"I think it's incredibly patronising of anybody to suppose that is true of Shakespeare. I was recently on the judging panel of Shakespeare by Heart. We were listening to children - all from state schools - who learned long speeches by Shakespeare. They weren't all white, they weren't all pink or beige - they were exactly the face of young Britain that you'd expect and had absolutely no problem with the language or meaning of the plays. They were utterly wonderful."
"Shakespeare isn't scary. It shouldn't be scary. And to suggest that schools, for example, shouldn't teach him or should teach him less because he's not 'accessible' is robbing children of an incredible experience with their own language and an understanding of what it means to be human."
Even when Shakespeare confronted the monarchs, he did so on a deeply personal level. When Hamlet was performed at court in 1603, the audience would have been acutely aware of the parallels he drew between Hamlet's circumstances and those of King James I.
"As the plot unfolded, James must have felt increasingly ill at ease," says Schama. "His father, Lord Darnley, had been murdered. The murderer, James Bothwell, had married James's mother, Mary Queen of Scots, and the pair lived as king and queen, flaunting their crime very much like Claudius and Gertrude in Hamlet. This was the nightmare that haunted James and here it was, being played out right in front of him."
From the rousing patriotism of Henry V to the sophisticated, political philosophy of Hamlet, Macbeth and King Lear, Shakespeare's view of royalty is deeply equivocal.

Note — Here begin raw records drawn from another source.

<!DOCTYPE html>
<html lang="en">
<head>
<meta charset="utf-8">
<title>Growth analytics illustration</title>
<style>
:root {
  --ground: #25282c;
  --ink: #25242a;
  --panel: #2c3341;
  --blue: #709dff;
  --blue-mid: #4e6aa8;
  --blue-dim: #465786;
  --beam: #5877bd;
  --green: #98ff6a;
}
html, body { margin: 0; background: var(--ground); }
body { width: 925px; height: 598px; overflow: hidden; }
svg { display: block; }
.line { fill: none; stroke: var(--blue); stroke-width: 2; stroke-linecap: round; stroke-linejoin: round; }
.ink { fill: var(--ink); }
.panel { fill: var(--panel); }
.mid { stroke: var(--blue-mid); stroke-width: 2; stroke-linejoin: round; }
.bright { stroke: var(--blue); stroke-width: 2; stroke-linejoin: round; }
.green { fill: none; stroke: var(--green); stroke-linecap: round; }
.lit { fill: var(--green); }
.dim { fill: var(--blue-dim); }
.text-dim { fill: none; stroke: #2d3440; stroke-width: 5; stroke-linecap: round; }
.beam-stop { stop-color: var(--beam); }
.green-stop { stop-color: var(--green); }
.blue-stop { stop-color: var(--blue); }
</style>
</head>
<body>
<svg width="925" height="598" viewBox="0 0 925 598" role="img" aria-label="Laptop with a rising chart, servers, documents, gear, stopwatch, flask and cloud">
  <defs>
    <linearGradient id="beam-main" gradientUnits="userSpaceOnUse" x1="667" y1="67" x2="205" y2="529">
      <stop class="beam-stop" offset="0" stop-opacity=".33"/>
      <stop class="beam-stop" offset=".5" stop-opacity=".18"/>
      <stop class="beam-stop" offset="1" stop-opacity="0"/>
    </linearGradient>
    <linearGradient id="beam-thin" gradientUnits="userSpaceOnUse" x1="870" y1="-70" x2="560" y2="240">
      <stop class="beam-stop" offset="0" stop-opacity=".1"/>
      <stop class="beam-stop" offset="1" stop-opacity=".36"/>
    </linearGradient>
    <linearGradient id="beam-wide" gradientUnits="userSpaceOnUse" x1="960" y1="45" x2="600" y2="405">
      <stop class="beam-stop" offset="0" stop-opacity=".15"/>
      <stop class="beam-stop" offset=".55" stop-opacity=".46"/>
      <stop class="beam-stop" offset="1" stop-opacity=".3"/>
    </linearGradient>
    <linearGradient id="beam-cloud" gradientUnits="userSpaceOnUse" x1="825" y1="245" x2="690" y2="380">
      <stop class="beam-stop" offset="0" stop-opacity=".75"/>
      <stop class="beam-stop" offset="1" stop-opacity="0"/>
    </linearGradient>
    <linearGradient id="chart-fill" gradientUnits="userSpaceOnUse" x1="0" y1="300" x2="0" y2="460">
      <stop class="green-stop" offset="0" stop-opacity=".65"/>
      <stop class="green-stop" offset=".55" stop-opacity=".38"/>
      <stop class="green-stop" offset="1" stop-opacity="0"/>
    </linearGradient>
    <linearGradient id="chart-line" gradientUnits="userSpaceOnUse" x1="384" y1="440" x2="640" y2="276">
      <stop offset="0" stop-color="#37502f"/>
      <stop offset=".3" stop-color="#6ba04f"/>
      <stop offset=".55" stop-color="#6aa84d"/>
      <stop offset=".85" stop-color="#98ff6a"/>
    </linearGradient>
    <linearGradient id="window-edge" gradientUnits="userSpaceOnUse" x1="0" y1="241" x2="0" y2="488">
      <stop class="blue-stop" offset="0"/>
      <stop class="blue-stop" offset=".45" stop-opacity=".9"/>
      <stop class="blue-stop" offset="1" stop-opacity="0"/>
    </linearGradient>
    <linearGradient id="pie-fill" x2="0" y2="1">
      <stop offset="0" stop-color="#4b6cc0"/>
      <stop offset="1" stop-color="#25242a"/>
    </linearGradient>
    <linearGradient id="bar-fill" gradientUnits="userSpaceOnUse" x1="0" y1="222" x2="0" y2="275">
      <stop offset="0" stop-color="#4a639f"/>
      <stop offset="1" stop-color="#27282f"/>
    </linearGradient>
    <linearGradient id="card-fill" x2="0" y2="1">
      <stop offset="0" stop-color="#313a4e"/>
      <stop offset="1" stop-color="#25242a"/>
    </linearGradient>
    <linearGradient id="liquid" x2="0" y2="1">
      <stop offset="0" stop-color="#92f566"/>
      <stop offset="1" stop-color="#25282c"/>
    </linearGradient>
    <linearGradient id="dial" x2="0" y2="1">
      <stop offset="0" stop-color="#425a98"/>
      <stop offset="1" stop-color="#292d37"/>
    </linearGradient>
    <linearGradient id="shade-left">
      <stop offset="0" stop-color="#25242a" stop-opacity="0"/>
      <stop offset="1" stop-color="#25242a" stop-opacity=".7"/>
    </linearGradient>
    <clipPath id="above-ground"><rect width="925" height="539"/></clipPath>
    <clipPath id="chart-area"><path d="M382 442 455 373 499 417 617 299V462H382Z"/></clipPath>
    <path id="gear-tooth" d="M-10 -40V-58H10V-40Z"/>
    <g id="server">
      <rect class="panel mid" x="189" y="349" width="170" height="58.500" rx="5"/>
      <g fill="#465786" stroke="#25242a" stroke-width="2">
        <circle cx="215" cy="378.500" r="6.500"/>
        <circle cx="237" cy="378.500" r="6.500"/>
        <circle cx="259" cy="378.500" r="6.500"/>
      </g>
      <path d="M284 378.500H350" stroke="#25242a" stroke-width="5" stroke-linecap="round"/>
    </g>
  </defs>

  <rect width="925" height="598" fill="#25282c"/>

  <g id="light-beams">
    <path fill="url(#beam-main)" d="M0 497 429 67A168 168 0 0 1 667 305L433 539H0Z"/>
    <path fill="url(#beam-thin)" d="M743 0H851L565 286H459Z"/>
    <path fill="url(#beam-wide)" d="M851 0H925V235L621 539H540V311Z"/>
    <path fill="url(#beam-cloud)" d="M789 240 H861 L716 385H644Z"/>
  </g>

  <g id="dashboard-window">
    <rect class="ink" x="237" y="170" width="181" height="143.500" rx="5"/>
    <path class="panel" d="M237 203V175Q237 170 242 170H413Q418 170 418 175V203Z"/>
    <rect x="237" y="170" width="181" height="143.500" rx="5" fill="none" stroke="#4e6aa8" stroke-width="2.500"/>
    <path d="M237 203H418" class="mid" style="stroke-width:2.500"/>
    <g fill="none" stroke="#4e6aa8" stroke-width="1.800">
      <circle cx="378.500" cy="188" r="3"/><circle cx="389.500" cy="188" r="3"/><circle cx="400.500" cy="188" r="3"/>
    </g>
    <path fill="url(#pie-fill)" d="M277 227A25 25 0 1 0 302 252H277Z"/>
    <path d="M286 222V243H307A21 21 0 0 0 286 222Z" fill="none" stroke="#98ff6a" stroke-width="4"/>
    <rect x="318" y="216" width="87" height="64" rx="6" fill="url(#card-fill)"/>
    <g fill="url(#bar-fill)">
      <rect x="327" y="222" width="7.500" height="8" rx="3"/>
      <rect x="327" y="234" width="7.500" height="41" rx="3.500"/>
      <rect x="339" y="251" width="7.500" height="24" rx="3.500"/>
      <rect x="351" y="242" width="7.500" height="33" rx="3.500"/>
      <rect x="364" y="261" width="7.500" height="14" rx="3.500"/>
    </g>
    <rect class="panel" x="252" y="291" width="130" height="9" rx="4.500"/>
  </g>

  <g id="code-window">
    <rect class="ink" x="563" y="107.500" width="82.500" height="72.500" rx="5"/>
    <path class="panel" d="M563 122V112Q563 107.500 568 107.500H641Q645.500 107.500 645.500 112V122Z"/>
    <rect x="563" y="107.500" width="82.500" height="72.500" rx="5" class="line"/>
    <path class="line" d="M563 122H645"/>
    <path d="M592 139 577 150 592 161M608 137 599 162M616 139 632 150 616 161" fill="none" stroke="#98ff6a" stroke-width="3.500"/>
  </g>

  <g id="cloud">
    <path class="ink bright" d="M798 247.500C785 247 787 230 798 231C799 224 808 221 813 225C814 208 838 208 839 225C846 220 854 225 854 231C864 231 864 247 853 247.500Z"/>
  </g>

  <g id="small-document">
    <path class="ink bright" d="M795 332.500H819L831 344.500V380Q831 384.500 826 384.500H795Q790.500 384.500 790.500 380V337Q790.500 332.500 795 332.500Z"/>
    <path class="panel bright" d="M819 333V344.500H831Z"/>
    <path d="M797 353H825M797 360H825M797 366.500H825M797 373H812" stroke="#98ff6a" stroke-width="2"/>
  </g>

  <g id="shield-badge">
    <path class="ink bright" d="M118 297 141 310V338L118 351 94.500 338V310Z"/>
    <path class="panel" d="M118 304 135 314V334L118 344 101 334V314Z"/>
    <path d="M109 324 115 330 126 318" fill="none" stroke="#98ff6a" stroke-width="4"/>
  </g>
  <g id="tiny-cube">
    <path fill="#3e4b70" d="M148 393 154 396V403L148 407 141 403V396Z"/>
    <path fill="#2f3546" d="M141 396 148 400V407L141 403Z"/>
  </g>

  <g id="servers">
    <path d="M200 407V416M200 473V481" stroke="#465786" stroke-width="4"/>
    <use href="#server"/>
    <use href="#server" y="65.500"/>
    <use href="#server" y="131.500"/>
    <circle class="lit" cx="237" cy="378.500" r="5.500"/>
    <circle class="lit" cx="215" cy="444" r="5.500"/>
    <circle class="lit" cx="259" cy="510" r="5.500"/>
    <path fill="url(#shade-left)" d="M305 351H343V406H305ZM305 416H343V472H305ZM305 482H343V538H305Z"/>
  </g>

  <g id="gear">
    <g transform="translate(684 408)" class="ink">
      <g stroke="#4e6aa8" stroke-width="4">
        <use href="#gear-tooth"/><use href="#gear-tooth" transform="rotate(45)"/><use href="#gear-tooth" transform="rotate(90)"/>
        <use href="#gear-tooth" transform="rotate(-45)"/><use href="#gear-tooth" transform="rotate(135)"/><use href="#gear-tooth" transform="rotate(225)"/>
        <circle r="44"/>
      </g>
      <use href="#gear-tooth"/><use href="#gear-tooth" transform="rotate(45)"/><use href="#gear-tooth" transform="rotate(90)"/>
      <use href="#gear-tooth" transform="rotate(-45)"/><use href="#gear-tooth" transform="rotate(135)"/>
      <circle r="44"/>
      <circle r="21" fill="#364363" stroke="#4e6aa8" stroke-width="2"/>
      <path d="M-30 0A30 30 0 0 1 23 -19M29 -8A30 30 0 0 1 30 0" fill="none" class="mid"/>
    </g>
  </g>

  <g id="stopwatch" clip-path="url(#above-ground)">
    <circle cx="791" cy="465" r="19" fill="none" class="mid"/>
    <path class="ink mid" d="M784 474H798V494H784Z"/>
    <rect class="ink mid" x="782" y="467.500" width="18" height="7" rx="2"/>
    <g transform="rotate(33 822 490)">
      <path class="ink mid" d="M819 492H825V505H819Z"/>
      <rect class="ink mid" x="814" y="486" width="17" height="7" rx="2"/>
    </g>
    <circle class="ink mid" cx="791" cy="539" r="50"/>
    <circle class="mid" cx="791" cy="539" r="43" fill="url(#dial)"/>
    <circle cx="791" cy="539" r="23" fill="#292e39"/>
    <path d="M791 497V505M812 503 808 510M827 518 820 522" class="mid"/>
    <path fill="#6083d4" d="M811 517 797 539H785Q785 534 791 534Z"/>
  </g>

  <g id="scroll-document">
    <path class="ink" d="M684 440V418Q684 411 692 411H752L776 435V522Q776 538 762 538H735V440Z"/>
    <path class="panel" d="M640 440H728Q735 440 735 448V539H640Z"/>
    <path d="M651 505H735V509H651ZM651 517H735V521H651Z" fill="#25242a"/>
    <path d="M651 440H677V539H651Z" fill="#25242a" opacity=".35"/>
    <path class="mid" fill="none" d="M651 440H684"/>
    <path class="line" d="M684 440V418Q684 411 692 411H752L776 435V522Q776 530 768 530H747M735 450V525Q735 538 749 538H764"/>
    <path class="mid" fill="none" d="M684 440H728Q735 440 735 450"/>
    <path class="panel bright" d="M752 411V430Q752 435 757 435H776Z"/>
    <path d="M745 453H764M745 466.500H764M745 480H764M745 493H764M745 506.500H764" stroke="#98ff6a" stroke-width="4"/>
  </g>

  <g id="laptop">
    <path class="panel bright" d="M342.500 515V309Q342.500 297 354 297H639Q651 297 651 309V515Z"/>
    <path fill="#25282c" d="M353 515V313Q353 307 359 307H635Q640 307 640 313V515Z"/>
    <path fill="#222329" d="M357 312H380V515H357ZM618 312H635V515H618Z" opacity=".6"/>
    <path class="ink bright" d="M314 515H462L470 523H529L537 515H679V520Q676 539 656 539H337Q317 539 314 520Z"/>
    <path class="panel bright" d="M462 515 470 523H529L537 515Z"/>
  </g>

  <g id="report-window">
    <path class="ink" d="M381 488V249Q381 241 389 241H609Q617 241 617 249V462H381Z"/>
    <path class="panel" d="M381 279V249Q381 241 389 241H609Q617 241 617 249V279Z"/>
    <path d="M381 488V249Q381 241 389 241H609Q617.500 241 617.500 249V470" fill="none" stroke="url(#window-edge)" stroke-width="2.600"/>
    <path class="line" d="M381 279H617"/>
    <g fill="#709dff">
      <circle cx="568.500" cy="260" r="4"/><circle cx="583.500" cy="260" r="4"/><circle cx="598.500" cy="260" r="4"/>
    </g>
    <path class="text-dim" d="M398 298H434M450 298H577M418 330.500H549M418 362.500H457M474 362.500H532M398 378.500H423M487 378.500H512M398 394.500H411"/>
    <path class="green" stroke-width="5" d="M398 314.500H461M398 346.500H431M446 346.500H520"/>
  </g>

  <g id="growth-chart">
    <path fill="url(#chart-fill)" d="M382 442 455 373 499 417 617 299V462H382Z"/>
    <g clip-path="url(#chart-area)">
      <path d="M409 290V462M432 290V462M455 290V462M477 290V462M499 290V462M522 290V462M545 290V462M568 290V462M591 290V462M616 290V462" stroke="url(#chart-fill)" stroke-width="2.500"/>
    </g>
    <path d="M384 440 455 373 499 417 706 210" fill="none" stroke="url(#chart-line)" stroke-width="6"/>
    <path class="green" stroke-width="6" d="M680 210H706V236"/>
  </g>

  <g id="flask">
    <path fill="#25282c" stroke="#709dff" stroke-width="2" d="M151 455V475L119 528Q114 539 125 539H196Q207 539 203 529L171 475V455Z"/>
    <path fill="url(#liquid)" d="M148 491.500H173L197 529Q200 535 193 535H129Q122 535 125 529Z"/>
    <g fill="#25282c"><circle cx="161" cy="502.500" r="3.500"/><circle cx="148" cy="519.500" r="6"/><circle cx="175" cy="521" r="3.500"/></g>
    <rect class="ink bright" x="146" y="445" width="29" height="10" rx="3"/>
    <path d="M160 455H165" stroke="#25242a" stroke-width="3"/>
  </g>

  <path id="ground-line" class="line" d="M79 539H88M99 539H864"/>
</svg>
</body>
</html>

"On the one hand, Shakespeare's monarchs are living symbols of their country," points out Schama. "Yet his kings and queens are also shown as grandiose, bloody-minded, sociopathic. And the question Shakespeare asks them, more insistently, more tragically than anyone before or since, is: what happens when the human animal breaks through the mask of royalty?"
So how did Shakespeare manage to get away with it? "The sheer audacity is breathtaking," agrees Schama. "And this in an age when writing was a dangerous game. Of his contemporaries, Kit Marlowe was murdered, Thomas Kyd was tortured and Ben Jonson was thrown in gaol. Shakespeare must have thrived on the thrill of it."
"And, you know, he was a shifty b****r. He was trained in classical rhetoric, so he was able to present all sides of an issue. But he also had this amazing capacity to get under the skin of an incredible range of different types and ranks."
"It's partly, I think, to do with his own weirdly various background - his mother was from an old Catholic family; his father was illiterate, but nevertheless rose to the position of alderman. Shakespeare himself set out to be an actor - which was really a low-rent type of career - then rose to become court playwright. So, for all these reasons, he's very difficult to 'get at'; you never quite know which, if any, of the opinions expressed in his plays are his own. What we'll never know is whether that political 'shape-shifting' was pragmatically assumed as a sort of fire insurance to allow him to say outrageous things."
Above all, says Schama, it is Shakespeare's "sprawling, messy, virtuoso abundance" that speaks, still, to modern sensibilities. "It's really about the bagginess of life. I think that when you immerse yourself in Shakespeare, when you come out the other end, it's not only philosophically illuminating, it makes you think again about loyalty, friendship, love, desire, danger, guilt, betrayal - all those things that make us human. You also feel you've had this huge banquet of life pass through - you almost bodily pass through you - and that is a fantastic thing. Nothing, but nothing is kept back."
"If anyone still thinks the English are repressed, Shakespeare is the retort!"